Barbara Pezzotti (Wellington) Giorgio Scerbanenco's Milan and the Domestication of the American Hard-Boiled Novel
Andrea Hynynen, (University of Turku) “A Feminism too foreign for France? – necessary change of Territory
in the case of Maud Tabachnik’s Feminist Crime Fiction”

13:00-14:00 LUNCH, QFT Foyer, 20 University Square

14:00-15:45 Seminar Room, 21 University Square Localisation and Globalisation
Kate Quinn (University of Galway) “Beyond Chilenidad.
Transatlantic crossings and local inflection in Chilean Crime Fiction”
David Schmid (University of Bufffalo) City, State, and Globe in the Crime Novels of Paco Ignacio Taibo II
David Platten (Leeds) Crossing Bridges: Crime Stories as International Currency”

Wednesday, 4 June 2014

No Alibis Event - Paul Charles

An Evening With Paul Charles-The Lonesome Heart Is Angry
Friday 6th June at 6:30PM

No Alibis Bookstore is pleased to invite you to celebrate the launch of Paul Charles' latest novel, THE LONESOME HEART IS ANGRY, on Friday 6th June at 6:30PM. This is a free event.
What seems like a routine job for the matchmaker, Michael Gilmour, in a 1960s small Northern Irish town becomes something very much more when events take an unexpected turn. The brothers Kane have an idea for their matches that will set tongues wagging, light the fires of jealousy in more than one heart, and open the door to tragedy.
The Lonesome Heart is Angry explores life in a small town and the darker side of the human condition. It doesn't shy away from the gossip, the fear, the violence and desperation that can build up inside people and behind closed doors.
Set in Castlemartin, home of the Playboys who featured in Paul Charles' The Last Dance, The Lonesome Heart is Angry is a gripping novel that will keep you reading until the last page.
Paul Charles is a noted author of crime and music books. He works as a music agent and is based in London.
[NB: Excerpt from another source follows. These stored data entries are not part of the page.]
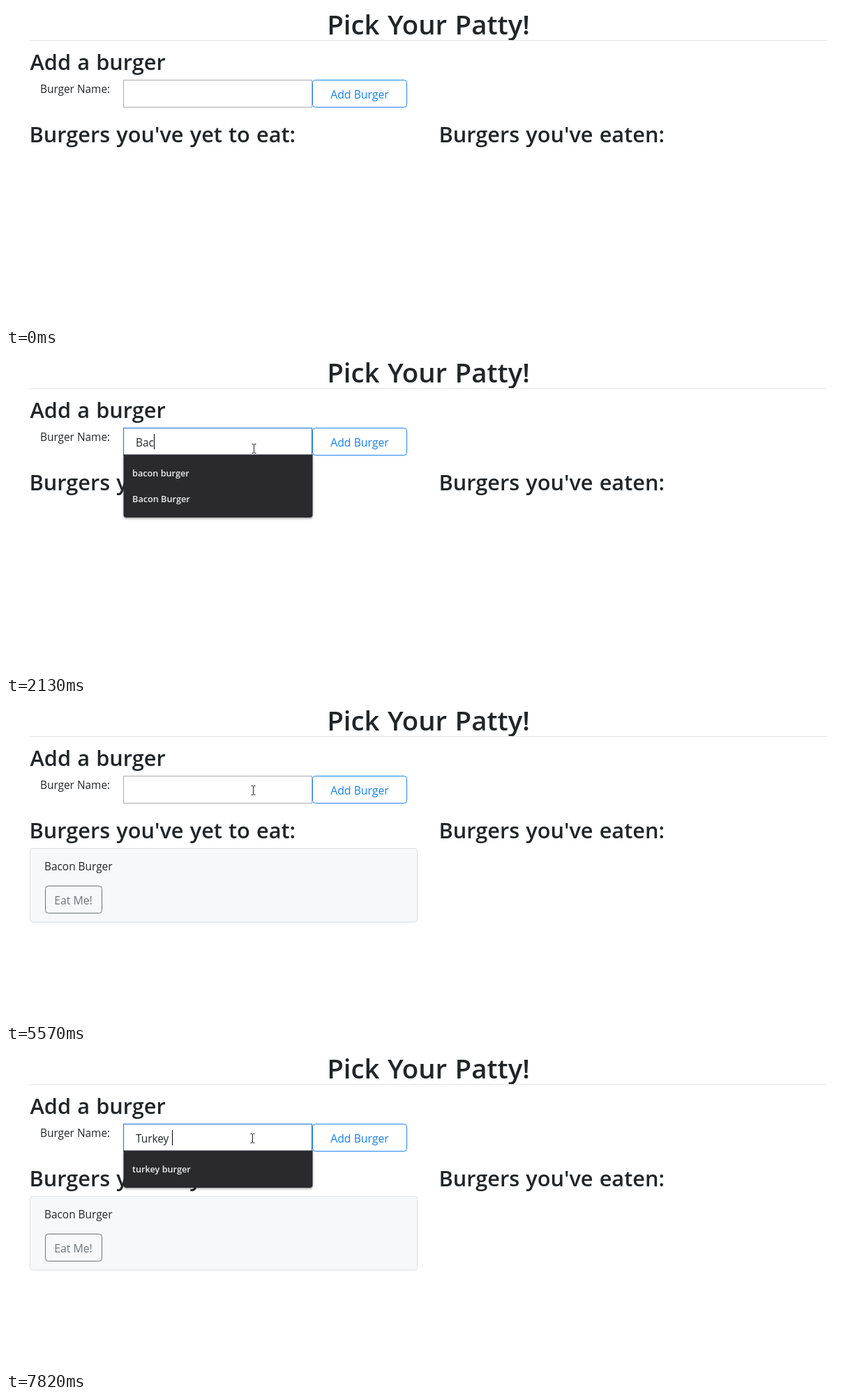
Animation, 1217 px wide and 460 px high, one loop 8 s. Source, as an HTML page:

```html
<!DOCTYPE html>
<html lang="en">
<head>
<meta charset="utf-8">
<title>Burger list</title>
<style>
  html, body { margin: 0; width: 100%; height: 100%; overflow: hidden; background: #fff; }
  svg { display: block; width: 100%; height: 100%; }
  text { font: 15.4px "Open Sans", "Noto Sans", sans-serif; fill: #212529; white-space: pre; }
  .title { font-size: 38.4px; font-weight: 600; word-spacing: 1.5px; }
  .head { font-size: 30.7px; font-weight: 600; word-spacing: 1.2px; }
  .btn { font-size: 15.8px; }
  .mid { text-anchor: middle; }
  #list text { font-size: 12.7px; font-weight: 600; fill: #eceef0; }
</style>
</head>
<body>
<svg viewBox="0 0 1217 460">
  <defs>
    <filter id="shade" x="-5%" y="-10%" width="110%" height="125%">
      <feDropShadow dx="0" dy="1.5" stdDeviation="1.5" flood-color="#000" flood-opacity=".4"/>
    </filter>
  </defs>
  <rect width="1217" height="460" fill="#fff"/>
  <text class="title mid" x="605.5" y="41">Pick Your Patty!</text>
  <path d="M34 49.5H1177" stroke="#e5e5e5"/>
  <text class="head" x="34.5" y="91.5">Add a burger</text>
  <text x="49" y="125">Burger Name:</text>
  <text class="head" x="33.5" y="195.5">Burgers you've yet to eat:</text>
  <text class="head" x="620.5" y="195.5">Burgers you've eaten:</text>

  <g id="card">
    <rect x="34.5" y="210.5" width="555" height="106" rx="4" fill="#f7f8fa" stroke="#dadde0"/>
    <text x="55" y="242">Bacon Burger</text>
    <rect x="56.5" y="264.5" width="81" height="39" rx="4" fill="none" stroke="#6c757d"/>
    <text class="btn mid" x="96.5" y="291" style="fill:#6c757d">Eat Me!</text>
  </g>

  <rect id="field" x="168.5" y="106.5" width="270" height="39" fill="#fff"/>
  <text id="typed" x="186" y="133"></text>
  <path id="caret" d="M.5 115V137" stroke="#000"/>

  <rect id="ring" x="437.5" y="104.5" width="139" height="43" rx="6" fill="none" stroke="#80bdff" stroke-width="3.2"/>
  <rect id="add" x="439.5" y="106.5" width="135" height="39" rx="4" stroke="#1a86f5"/>
  <text id="addText" class="btn mid" x="507" y="133">Add Burger</text>

  <g id="list">
    <path id="panel" fill="#292a2d" filter="url(#shade)"/>
    <g id="rows"></g>
  </g>

  <circle id="spot" r="12" fill="#fdf96c"/>
  <path id="arrow" d="M0 0V16.5L3.8 13L6.3 18.8L8.9 17.7L6.4 12H11.6Z" fill="#fff" stroke="#111"/>
  <path id="beam" d="M-3 -6.5H-.5M.5 -6.5H3M0 -6V6M-3 6.5H-.5M.5 6.5H3" fill="none" stroke="#222"/>
  <path id="hand" d="M-1.5 1Q0 -1.2 1.4 1V6.5Q3 5 4 7Q5.8 5.8 6.6 7.7Q8.8 7 9 9.5V13.5Q8.5 16 7.3 18.5H-.8Q-2 15.5 -5 12Q-5.8 9.5 -3.7 9.8L-1.5 11.8ZM1.4 6.5V9.5M4 7V10M6.6 7.7V10" fill="#fff" stroke="#2e9a4a" stroke-width="1.1"/>
</svg>
<script>
const LOOP = 8000, STEP = 77;
const $ = id => document.getElementById(id);
const clamp = v => Math.max(0, Math.min(1, v));
const within = (t, a, b) => t >= a && t < b;
const show = (id, on) => $(id).setAttribute('visibility', on ? 'visible' : 'hidden');
const set = (id, attrs) => {
  for (const k in attrs) $(id).setAttribute(k, attrs[k]);
};

// Pointer path: time, x, y
const path = [
  [210, 870, 355], [980, 351, 148], [1050, 348.5, 141], [1127, 348.5, 136],
  [1360, 348.5, 136], [1435, 355, 136], [4000, 358, 136], [4231, 475, 137],
  [4480, 482, 134], [5020, 482, 134], [5097, 470, 133], [5330, 380, 128],
  [5559, 354, 127], [5636, 353, 127]
];
const moves = [210, 1050, 4000, 5020];

// One word per run, with the times of its keystrokes
const words = [
  { text: 'Bacon Burger', end: 5020, keys: [1670, 1900, 2130, 2210, 2290, 2360, 2590, 2830, 2910, 3230, 3380, 3470] },
  { text: 'Turkey ', end: LOOP, keys: [6200, 6350, 6750, 7210, 7510, 7740, 7820] }
];

const bacon = ['bacon burger', 'Bacon Burger'];
const turkey = ['turkey burger'];
const recent = [...turkey, ...bacon, 'cheese burger', 'veggie burger', 'burger'];
const lists = [
  [0, []], [1360, recent], [1670, [...bacon, 'big burger', 'burger', 'bbq burger']],
  [1900, bacon], [4610, []], [5640, recent],
  [6200, [...turkey, "This is my garage that i'm renting"]], [6430, turkey]
];
const lastBefore = (items, t, time) => items.filter(i => time(i) <= t).pop();

// The pointer advances in coarse steps, like the screen it was seen on
function pointer(t) {
  const start = lastBefore(moves, t, m => m) ?? 0;
  const q = start + Math.floor((t - start + 8) / STEP) * STEP;
  const i = path.findIndex(p => p[0] > q);
  if (i < 0) return path[path.length - 1].slice(1);
  if (i === 0) return path[0].slice(1);
  const [t0, x0, y0] = path[i - 1], [t1, x1, y1] = path[i];
  let k = (q - t0) / (t1 - t0);
  if (i === 1) k = 1 - (1 - k) ** 2;
  return [x0 + (x1 - x0) * k, y0 + (y1 - y0) * k];
}

function drawField(t) {
  const focus = within(t, 1130, 4610) || t >= 5640;
  const word = words.find(w => t < w.end);
  const count = word.keys.filter(k => k <= t).length;
  const typed = $('typed');
  typed.textContent = word.text.slice(0, count);
  const width = count ? typed.getComputedTextLength() : 0;
  const lastKey = count ? word.keys[count - 1] : word.end === LOOP ? 5640 : 1130;
  const lit = Math.floor((t - lastKey) / 530) % 2 === 0;
  show('caret', focus && lit);
  set('caret', { transform: `translate(${Math.round(186.6 + width)} 0)` });
  set('field', { stroke: focus ? '#3f83da' : '#a9a9a9', 'stroke-width': focus ? 1.3 : 1 });
}

let shown;
function drawList(t) {
  const items = lastBefore(lists, t, l => l[0])[1];
  if (items === shown) return;
  shown = items;
  show('list', items.length > 0);
  const bottom = 161 + 37 * items.length;
  set('panel', { d: `M168.5 144.5H439.5V${bottom - 4}q0 4 -4 4H172.5q-4 0 -4 -4Z` });
  $('rows').innerHTML = items.map((s, i) => `<text x="181" y="${176 + 37 * i}">${s}</text>`).join('');
}

function drawButton(t) {
  const hover = clamp((t - 4212) / 150) - clamp((t - 5170) / 150);
  const mix = (a, b) => Math.round(a + (b - a) * hover);
  set('add', { fill: `rgb(${mix(255, 0)},${mix(255, 123)},255)` });
  $('addText').style.fill = `rgb(${mix(20, 255)},${mix(130, 255)},${mix(245, 255)})`;
  show('ring', within(t, 4610, 5020));
}

function drawPointer(t) {
  const [x, y] = pointer(t);
  const inRow = within(y, 106, 146);
  const kind = !inRow || x >= 575 ? 'arrow' : x < 439 ? 'beam' : 'hand';
  for (const id of ['arrow', 'beam', 'hand']) {
    show(id, t >= 210 && id === kind);
    set(id, { transform: `translate(${Math.floor(x) + 0.5} ${Math.round(y)})` });
  }
  const click = within(t, 1130, 1300) || within(t, 1360, 1440) ||
    within(t, 4610, 4780) || within(t, 5640, 5800);
  show('spot', click);
  set('spot', { cx: x - 1.5, cy: y - 1.5 });
}

function draw(t) {
  show('card', t >= 5020);
  drawField(t);
  drawList(t);
  drawButton(t);
  drawPointer(t);
}

const began = performance.now();
function tick() {
  draw((performance.now() - began) % LOOP);
  requestAnimationFrame(tick);
}
tick();
</script>
</body>
</html>
```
New Island published his previous Castlemartin novel, The Last Dance, in 2012.
Book your spot now by emailing David, or calling the shop on 9031 9607.